Esther Lee is a sophomore, studying Philosophy, Politics, and Economics in the College of Arts and Sciences and Finance & Operations in The Wharton School at the University of Pennsylvania.

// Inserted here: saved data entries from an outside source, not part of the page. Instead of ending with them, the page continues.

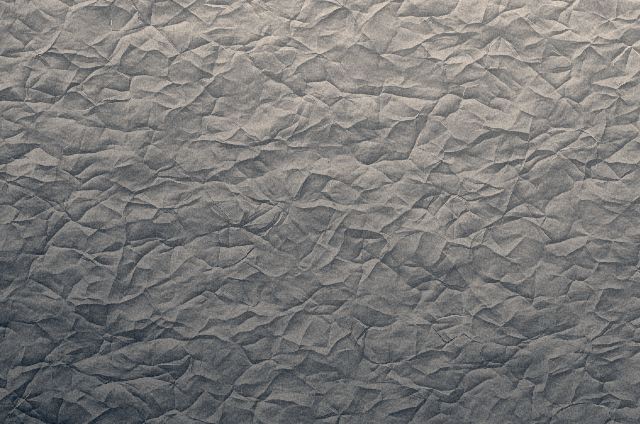
Give the GLSL for this texture, as a WebGL 1 fragment shader.

```glsl
precision highp float;
// Crumpled grey paper: a web of thin creases and fine grain under a warm light from above.

uniform vec2 u_resolution;

#define FOLD_SCALE 3.4
#define FOLD_WIDTH 0.0075
#define FOLD_DEPTH 1.5
#define CRINKLE_SCALE 8.5
#define CRINKLE_DEPTH 0.19
#define SWELL_DEPTH 0.025
#define RELIEF 0.20
#define GRAIN_SCALE 250.0
#define GRAIN 0.125
#define LIGHT_STEP 0.003
#define SHADOW_COLOR vec3(0.29, 0.31, 0.33)
#define LIGHT_COLOR vec3(0.75, 0.71, 0.67)

// Random pair in 0..1 for a lattice point
vec2 hash2(vec2 cell) {
  vec3 q = fract(vec3(cell.xyx) * vec3(0.1031, 0.1030, 0.0973));
  q += dot(q, q.yzx + 33.33);
  return fract((q.xx + q.yz) * q.zy);
}

float cornerSlope(vec2 cell, vec2 offset) {
  float angle = 6.2832 * hash2(cell).x;
  return dot(vec2(cos(angle), sin(angle)), offset);
}

// Gradient noise, about -0.7..0.7
float noise(vec2 p) {
  vec2 i = floor(p);
  vec2 f = p - i;
  vec2 u = f * f * f * (f * (f * 6.0 - 15.0) + 10.0);
  vec2 x = vec2(1.0, 0.0);
  float low = mix(cornerSlope(i, f), cornerSlope(i + x, f - x), u.x);
  float high = mix(cornerSlope(i + x.yx, f - x.yx), cornerSlope(i + 1.0, f - 1.0), u.x);
  return mix(low, high, u.y);
}

vec2 noisePair(vec2 p) {
  return vec2(noise(p), noise(p + 37.0));
}

// Distance to the border between the two nearest cell centres
float borderDistance(vec2 p) {
  vec2 base = floor(p);
  vec2 nearest = vec2(8.0);
  vec2 second = vec2(9.0);
  for (int y = -1; y <= 1; y++) {
    for (int x = -1; x <= 1; x++) {
      vec2 cell = base + vec2(float(x), float(y));
      vec2 r = cell + hash2(cell) - p;
      if (dot(r, r) < dot(nearest, nearest)) {
        second = nearest;
        nearest = r;
      } else if (dot(r, r) < dot(second, second)) {
        second = r;
      }
    }
  }
  return dot(0.5 * (nearest + second), normalize(second - nearest));
}

// Paper surface: x is the height, y the darkness gathered in the folds
vec2 paper(vec2 p) {
  mat2 turn = mat2(0.8, 0.6, -0.6, 0.8);
  vec2 q = p * vec2(0.88, 1.1);
  q += 0.030 * noisePair(p * 5.0);
  q += 0.010 * noisePair(p * 19.0 + 11.0);
  q += 0.004 * noisePair(p * 47.0 + 29.0);
  vec2 surface = vec2(0.0);

  // Thin folds that rise, sink and fade along their length
  float scale = FOLD_SCALE;
  vec2 r = q;
  for (int i = 0; i < 4; i++) {
    float shift = 17.0 * float(i) + 5.0;
    float strength = clamp(3.5 * noise(p * (2.5 + scale * 0.5) + shift), -1.0, 1.0);
    float fold = exp(-borderDistance(r * scale + shift) / (scale * FOLD_WIDTH));
    surface += fold * vec2(strength * FOLD_DEPTH * FOLD_WIDTH, abs(strength));
    scale *= 1.7;
    r = turn * r;
  }

  // Crinkles, alternately ridged and hollow
  scale = CRINKLE_SCALE;
  float side = 1.0;
  r = q;
  for (int i = 0; i < 4; i++) {
    float n = noise(r * scale + 71.0);
    surface.x += side * CRINKLE_DEPTH / scale * sqrt(n * n + 0.004);
    side = -side;
    scale *= 2.03;
    r = turn * r + 3.7;
  }
  surface.x += SWELL_DEPTH * noise(q * 8.0 + 23.0);
  return surface;
}

void main() {
  vec2 uv = gl_FragCoord.xy / u_resolution;
  vec2 p = gl_FragCoord.xy / u_resolution.y;

  // Slope toward the light
  vec2 toLight = normalize(vec2(-0.3, 1.0));
  vec2 here = paper(p);
  float slope = (here.x - paper(p + toLight * LIGHT_STEP).x) / LIGHT_STEP;

  // Broad light falling off to the lower left
  vec2 c = uv - 0.5;
  float glow = 0.09 - (uv.x - 0.62) * (uv.x - 0.62);
  float tone = 0.497 + 0.31 * c.y + 0.06 * c.x + 0.18 * glow;
  tone += 0.03 * noise(p * 2.3 + 90.0);

  // Relief, fold shadows and grain
  tone += RELIEF * slope / sqrt(1.0 + slope * slope) * (0.85 + 0.3 * uv.y);
  tone -= 0.025 * here.y;
  tone += GRAIN * (noise(p * GRAIN_SCALE) + 0.25 * noise(p * GRAIN_SCALE * 0.5 + 7.0));

  float t = (tone - SHADOW_COLOR.r) / (LIGHT_COLOR.r - SHADOW_COLOR.r);
  gl_FragColor = vec4(clamp(mix(SHADOW_COLOR, LIGHT_COLOR, t), 0.0, 1.0), 1.0);
}
```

With the recent confirmation hearings of Judge Amy Coney Barrett to the Supreme Court of the United States, there is undoubtedly a question of whether her presence on the bench could mark an enormous shift for future holdings. If confirmed, Barrett will give the court’s conservative wing a solid 6-3 majority. Currently, Chief Justice John Roberts is the court’s median . Barrett is a self-proclaimed originalist, meaning she believes that constitutional text should be interpreted as “what it did at the time it was ratified and that this original public meaning is authoritative” . One estimate of her ideological leanings is that Barrett will be the third-most conservative justice on the court, to the right of Trump’s previous nominees, Justices Neil Gorsuch and Brett Kavanaugh, and just to the left of Justices Samuel Alito and Clarence Thomas. Using Alito’s career as a guide, it is expected that Barrett will reach conservative decisions in 84% of non-unanimous decisions and 71% of all cases . Though these predictions are not always correct — as several of the court’s most liberal justices were appointed by Republican presidents — the conservative legal movement has been able to bring to prominence potential justices, like Barrett, who are consistent ideological conservatives .